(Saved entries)
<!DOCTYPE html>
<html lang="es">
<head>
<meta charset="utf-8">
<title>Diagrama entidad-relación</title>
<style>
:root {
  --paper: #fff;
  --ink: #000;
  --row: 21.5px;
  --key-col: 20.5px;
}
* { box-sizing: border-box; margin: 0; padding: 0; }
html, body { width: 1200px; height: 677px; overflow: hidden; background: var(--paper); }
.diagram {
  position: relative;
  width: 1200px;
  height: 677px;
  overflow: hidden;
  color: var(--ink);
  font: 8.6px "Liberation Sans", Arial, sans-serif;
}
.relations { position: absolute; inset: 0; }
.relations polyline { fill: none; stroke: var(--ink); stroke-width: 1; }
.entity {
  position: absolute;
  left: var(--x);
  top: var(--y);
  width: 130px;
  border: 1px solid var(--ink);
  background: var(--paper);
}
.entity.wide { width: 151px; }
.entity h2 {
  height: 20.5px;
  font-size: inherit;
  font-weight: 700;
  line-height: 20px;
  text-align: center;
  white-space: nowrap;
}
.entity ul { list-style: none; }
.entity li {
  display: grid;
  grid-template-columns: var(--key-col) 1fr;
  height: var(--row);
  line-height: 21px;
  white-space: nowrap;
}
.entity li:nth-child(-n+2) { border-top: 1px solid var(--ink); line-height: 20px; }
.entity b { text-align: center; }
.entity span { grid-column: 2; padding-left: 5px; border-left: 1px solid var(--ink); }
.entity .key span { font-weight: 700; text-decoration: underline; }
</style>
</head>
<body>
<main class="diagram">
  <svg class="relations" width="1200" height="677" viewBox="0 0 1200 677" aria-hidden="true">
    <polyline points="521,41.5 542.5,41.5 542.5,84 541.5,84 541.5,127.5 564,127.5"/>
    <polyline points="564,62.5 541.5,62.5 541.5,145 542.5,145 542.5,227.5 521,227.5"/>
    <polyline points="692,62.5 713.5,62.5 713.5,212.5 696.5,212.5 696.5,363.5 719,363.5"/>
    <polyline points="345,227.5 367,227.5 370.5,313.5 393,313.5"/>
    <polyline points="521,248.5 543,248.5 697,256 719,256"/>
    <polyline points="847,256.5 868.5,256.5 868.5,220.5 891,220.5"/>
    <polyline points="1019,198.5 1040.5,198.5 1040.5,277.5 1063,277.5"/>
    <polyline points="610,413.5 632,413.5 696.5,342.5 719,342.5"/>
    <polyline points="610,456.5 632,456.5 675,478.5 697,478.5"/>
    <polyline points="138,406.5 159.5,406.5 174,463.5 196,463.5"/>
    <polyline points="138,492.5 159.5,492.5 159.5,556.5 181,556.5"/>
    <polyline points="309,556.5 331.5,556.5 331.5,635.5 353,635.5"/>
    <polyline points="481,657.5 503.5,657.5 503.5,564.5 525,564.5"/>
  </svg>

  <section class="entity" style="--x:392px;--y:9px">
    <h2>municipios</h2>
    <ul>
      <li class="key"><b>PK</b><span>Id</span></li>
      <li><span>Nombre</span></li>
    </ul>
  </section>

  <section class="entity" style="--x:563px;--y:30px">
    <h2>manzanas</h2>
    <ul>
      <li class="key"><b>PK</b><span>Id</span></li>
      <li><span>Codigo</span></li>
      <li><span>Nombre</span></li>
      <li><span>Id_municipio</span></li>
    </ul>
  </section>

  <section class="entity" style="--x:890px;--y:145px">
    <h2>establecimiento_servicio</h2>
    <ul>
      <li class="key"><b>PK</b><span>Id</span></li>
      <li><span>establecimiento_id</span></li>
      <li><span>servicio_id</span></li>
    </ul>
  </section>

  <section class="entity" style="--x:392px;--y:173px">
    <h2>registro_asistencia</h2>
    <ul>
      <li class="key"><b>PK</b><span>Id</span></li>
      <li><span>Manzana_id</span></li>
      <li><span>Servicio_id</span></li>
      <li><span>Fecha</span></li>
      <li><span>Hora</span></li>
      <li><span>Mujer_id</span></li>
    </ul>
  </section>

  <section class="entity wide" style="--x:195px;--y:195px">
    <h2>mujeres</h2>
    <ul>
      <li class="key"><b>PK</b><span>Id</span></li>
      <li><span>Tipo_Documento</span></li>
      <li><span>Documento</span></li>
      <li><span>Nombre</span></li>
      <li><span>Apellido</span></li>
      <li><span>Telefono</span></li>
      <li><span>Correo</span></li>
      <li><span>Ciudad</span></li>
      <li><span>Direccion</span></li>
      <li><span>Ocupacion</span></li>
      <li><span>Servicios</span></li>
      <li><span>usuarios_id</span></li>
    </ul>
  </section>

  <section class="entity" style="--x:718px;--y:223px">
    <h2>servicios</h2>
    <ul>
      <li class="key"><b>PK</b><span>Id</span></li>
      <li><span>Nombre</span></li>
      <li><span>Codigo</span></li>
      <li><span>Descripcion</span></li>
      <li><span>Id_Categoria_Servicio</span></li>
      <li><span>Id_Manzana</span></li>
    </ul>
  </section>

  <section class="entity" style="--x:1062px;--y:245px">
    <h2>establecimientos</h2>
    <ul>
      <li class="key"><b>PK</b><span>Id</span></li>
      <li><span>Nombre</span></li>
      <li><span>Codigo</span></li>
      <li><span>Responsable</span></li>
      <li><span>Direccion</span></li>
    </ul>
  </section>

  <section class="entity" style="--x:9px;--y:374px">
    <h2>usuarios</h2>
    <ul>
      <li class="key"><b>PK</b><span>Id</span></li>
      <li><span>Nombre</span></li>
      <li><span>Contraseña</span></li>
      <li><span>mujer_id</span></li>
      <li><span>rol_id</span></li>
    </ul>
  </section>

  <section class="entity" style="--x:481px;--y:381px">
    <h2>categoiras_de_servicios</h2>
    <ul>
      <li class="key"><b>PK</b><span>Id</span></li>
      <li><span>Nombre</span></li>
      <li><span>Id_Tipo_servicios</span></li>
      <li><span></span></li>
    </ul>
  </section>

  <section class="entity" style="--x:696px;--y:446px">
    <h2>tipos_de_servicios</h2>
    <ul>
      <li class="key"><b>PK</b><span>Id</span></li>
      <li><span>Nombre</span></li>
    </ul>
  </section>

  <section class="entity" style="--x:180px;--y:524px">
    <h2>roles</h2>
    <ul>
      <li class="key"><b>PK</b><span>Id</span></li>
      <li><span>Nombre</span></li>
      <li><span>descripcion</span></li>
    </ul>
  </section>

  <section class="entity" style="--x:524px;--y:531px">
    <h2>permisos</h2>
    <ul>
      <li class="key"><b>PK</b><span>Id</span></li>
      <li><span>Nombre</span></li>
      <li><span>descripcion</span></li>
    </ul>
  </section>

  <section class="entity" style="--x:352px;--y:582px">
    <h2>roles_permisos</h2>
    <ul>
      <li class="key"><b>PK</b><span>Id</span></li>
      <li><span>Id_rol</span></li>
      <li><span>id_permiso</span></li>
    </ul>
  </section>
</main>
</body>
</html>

TASK INSTRUCTIONS ->
To complete the exercise, print all of the entries exactly.

EXERCISE ANSWER ->
<!DOCTYPE html>
<html lang="es">
<head>
<meta charset="utf-8">
<title>Diagrama entidad-relación</title>
<style>
:root {
  --paper: #fff;
  --ink: #000;
  --row: 21.5px;
  --key-col: 20.5px;
}
* { box-sizing: border-box; margin: 0; padding: 0; }
html, body { width: 1200px; height: 677px; overflow: hidden; background: var(--paper); }
.diagram {
  position: relative;
  width: 1200px;
  height: 677px;
  overflow: hidden;
  color: var(--ink);
  font: 8.6px "Liberation Sans", Arial, sans-serif;
}
.relations { position: absolute; inset: 0; }
.relations polyline { fill: none; stroke: var(--ink); stroke-width: 1; }
.entity {
  position: absolute;
  left: var(--x);
  top: var(--y);
  width: 130px;
  border: 1px solid var(--ink);
  background: var(--paper);
}
.entity.wide { width: 151px; }
.entity h2 {
  height: 20.5px;
  font-size: inherit;
  font-weight: 700;
  line-height: 20px;
  text-align: center;
  white-space: nowrap;
}
.entity ul { list-style: none; }
.entity li {
  display: grid;
  grid-template-columns: var(--key-col) 1fr;
  height: var(--row);
  line-height: 21px;
  white-space: nowrap;
}
.entity li:nth-child(-n+2) { border-top: 1px solid var(--ink); line-height: 20px; }
.entity b { text-align: center; }
.entity span { grid-column: 2; padding-left: 5px; border-left: 1px solid var(--ink); }
.entity .key span { font-weight: 700; text-decoration: underline; }
</style>
</head>
<body>
<main class="diagram">
  <svg class="relations" width="1200" height="677" viewBox="0 0 1200 677" aria-hidden="true">
    <polyline points="521,41.5 542.5,41.5 542.5,84 541.5,84 541.5,127.5 564,127.5"/>
    <polyline points="564,62.5 541.5,62.5 541.5,145 542.5,145 542.5,227.5 521,227.5"/>
    <polyline points="692,62.5 713.5,62.5 713.5,212.5 696.5,212.5 696.5,363.5 719,363.5"/>
    <polyline points="345,227.5 367,227.5 370.5,313.5 393,313.5"/>
    <polyline points="521,248.5 543,248.5 697,256 719,256"/>
    <polyline points="847,256.5 868.5,256.5 868.5,220.5 891,220.5"/>
    <polyline points="1019,198.5 1040.5,198.5 1040.5,277.5 1063,277.5"/>
    <polyline points="610,413.5 632,413.5 696.5,342.5 719,342.5"/>
    <polyline points="610,456.5 632,456.5 675,478.5 697,478.5"/>
    <polyline points="138,406.5 159.5,406.5 174,463.5 196,463.5"/>
    <polyline points="138,492.5 159.5,492.5 159.5,556.5 181,556.5"/>
    <polyline points="309,556.5 331.5,556.5 331.5,635.5 353,635.5"/>
    <polyline points="481,657.5 503.5,657.5 503.5,564.5 525,564.5"/>
  </svg>

  <section class="entity" style="--x:392px;--y:9px">
    <h2>municipios</h2>
    <ul>
      <li class="key"><b>PK</b><span>Id</span></li>
      <li><span>Nombre</span></li>
    </ul>
  </section>

  <section class="entity" style="--x:563px;--y:30px">
    <h2>manzanas</h2>
    <ul>
      <li class="key"><b>PK</b><span>Id</span></li>
      <li><span>Codigo</span></li>
      <li><span>Nombre</span></li>
      <li><span>Id_municipio</span></li>
    </ul>
  </section>

  <section class="entity" style="--x:890px;--y:145px">
    <h2>establecimiento_servicio</h2>
    <ul>
      <li class="key"><b>PK</b><span>Id</span></li>
      <li><span>establecimiento_id</span></li>
      <li><span>servicio_id</span></li>
    </ul>
  </section>

  <section class="entity" style="--x:392px;--y:173px">
    <h2>registro_asistencia</h2>
    <ul>
      <li class="key"><b>PK</b><span>Id</span></li>
      <li><span>Manzana_id</span></li>
      <li><span>Servicio_id</span></li>
      <li><span>Fecha</span></li>
      <li><span>Hora</span></li>
      <li><span>Mujer_id</span></li>
    </ul>
  </section>

  <section class="entity wide" style="--x:195px;--y:195px">
    <h2>mujeres</h2>
    <ul>
      <li class="key"><b>PK</b><span>Id</span></li>
      <li><span>Tipo_Documento</span></li>
      <li><span>Documento</span></li>
      <li><span>Nombre</span></li>
      <li><span>Apellido</span></li>
      <li><span>Telefono</span></li>
      <li><span>Correo</span></li>
      <li><span>Ciudad</span></li>
      <li><span>Direccion</span></li>
      <li><span>Ocupacion</span></li>
      <li><span>Servicios</span></li>
      <li><span>usuarios_id</span></li>
    </ul>
  </section>

  <section class="entity" style="--x:718px;--y:223px">
    <h2>servicios</h2>
    <ul>
      <li class="key"><b>PK</b><span>Id</span></li>
      <li><span>Nombre</span></li>
      <li><span>Codigo</span></li>
      <li><span>Descripcion</span></li>
      <li><span>Id_Categoria_Servicio</span></li>
      <li><span>Id_Manzana</span></li>
    </ul>
  </section>

  <section class="entity" style="--x:1062px;--y:245px">
    <h2>establecimientos</h2>
    <ul>
      <li class="key"><b>PK</b><span>Id</span></li>
      <li><span>Nombre</span></li>
      <li><span>Codigo</span></li>
      <li><span>Responsable</span></li>
      <li><span>Direccion</span></li>
    </ul>
  </section>

  <section class="entity" style="--x:9px;--y:374px">
    <h2>usuarios</h2>
    <ul>
      <li class="key"><b>PK</b><span>Id</span></li>
      <li><span>Nombre</span></li>
      <li><span>Contraseña</span></li>
      <li><span>mujer_id</span></li>
      <li><span>rol_id</span></li>
    </ul>
  </section>

  <section class="entity" style="--x:481px;--y:381px">
    <h2>categoiras_de_servicios</h2>
    <ul>
      <li class="key"><b>PK</b><span>Id</span></li>
      <li><span>Nombre</span></li>
      <li><span>Id_Tipo_servicios</span></li>
      <li><span></span></li>
    </ul>
  </section>

  <section class="entity" style="--x:696px;--y:446px">
    <h2>tipos_de_servicios</h2>
    <ul>
      <li class="key"><b>PK</b><span>Id</span></li>
      <li><span>Nombre</span></li>
    </ul>
  </section>

  <section class="entity" style="--x:180px;--y:524px">
    <h2>roles</h2>
    <ul>
      <li class="key"><b>PK</b><span>Id</span></li>
      <li><span>Nombre</span></li>
      <li><span>descripcion</span></li>
    </ul>
  </section>

  <section class="entity" style="--x:524px;--y:531px">
    <h2>permisos</h2>
    <ul>
      <li class="key"><b>PK</b><span>Id</span></li>
      <li><span>Nombre</span></li>
      <li><span>descripcion</span></li>
    </ul>
  </section>

  <section class="entity" style="--x:352px;--y:582px">
    <h2>roles_permisos</h2>
    <ul>
      <li class="key"><b>PK</b><span>Id</span></li>
      <li><span>Id_rol</span></li>
      <li><span>id_permiso</span></li>
    </ul>
  </section>
</main>
</body>
</html>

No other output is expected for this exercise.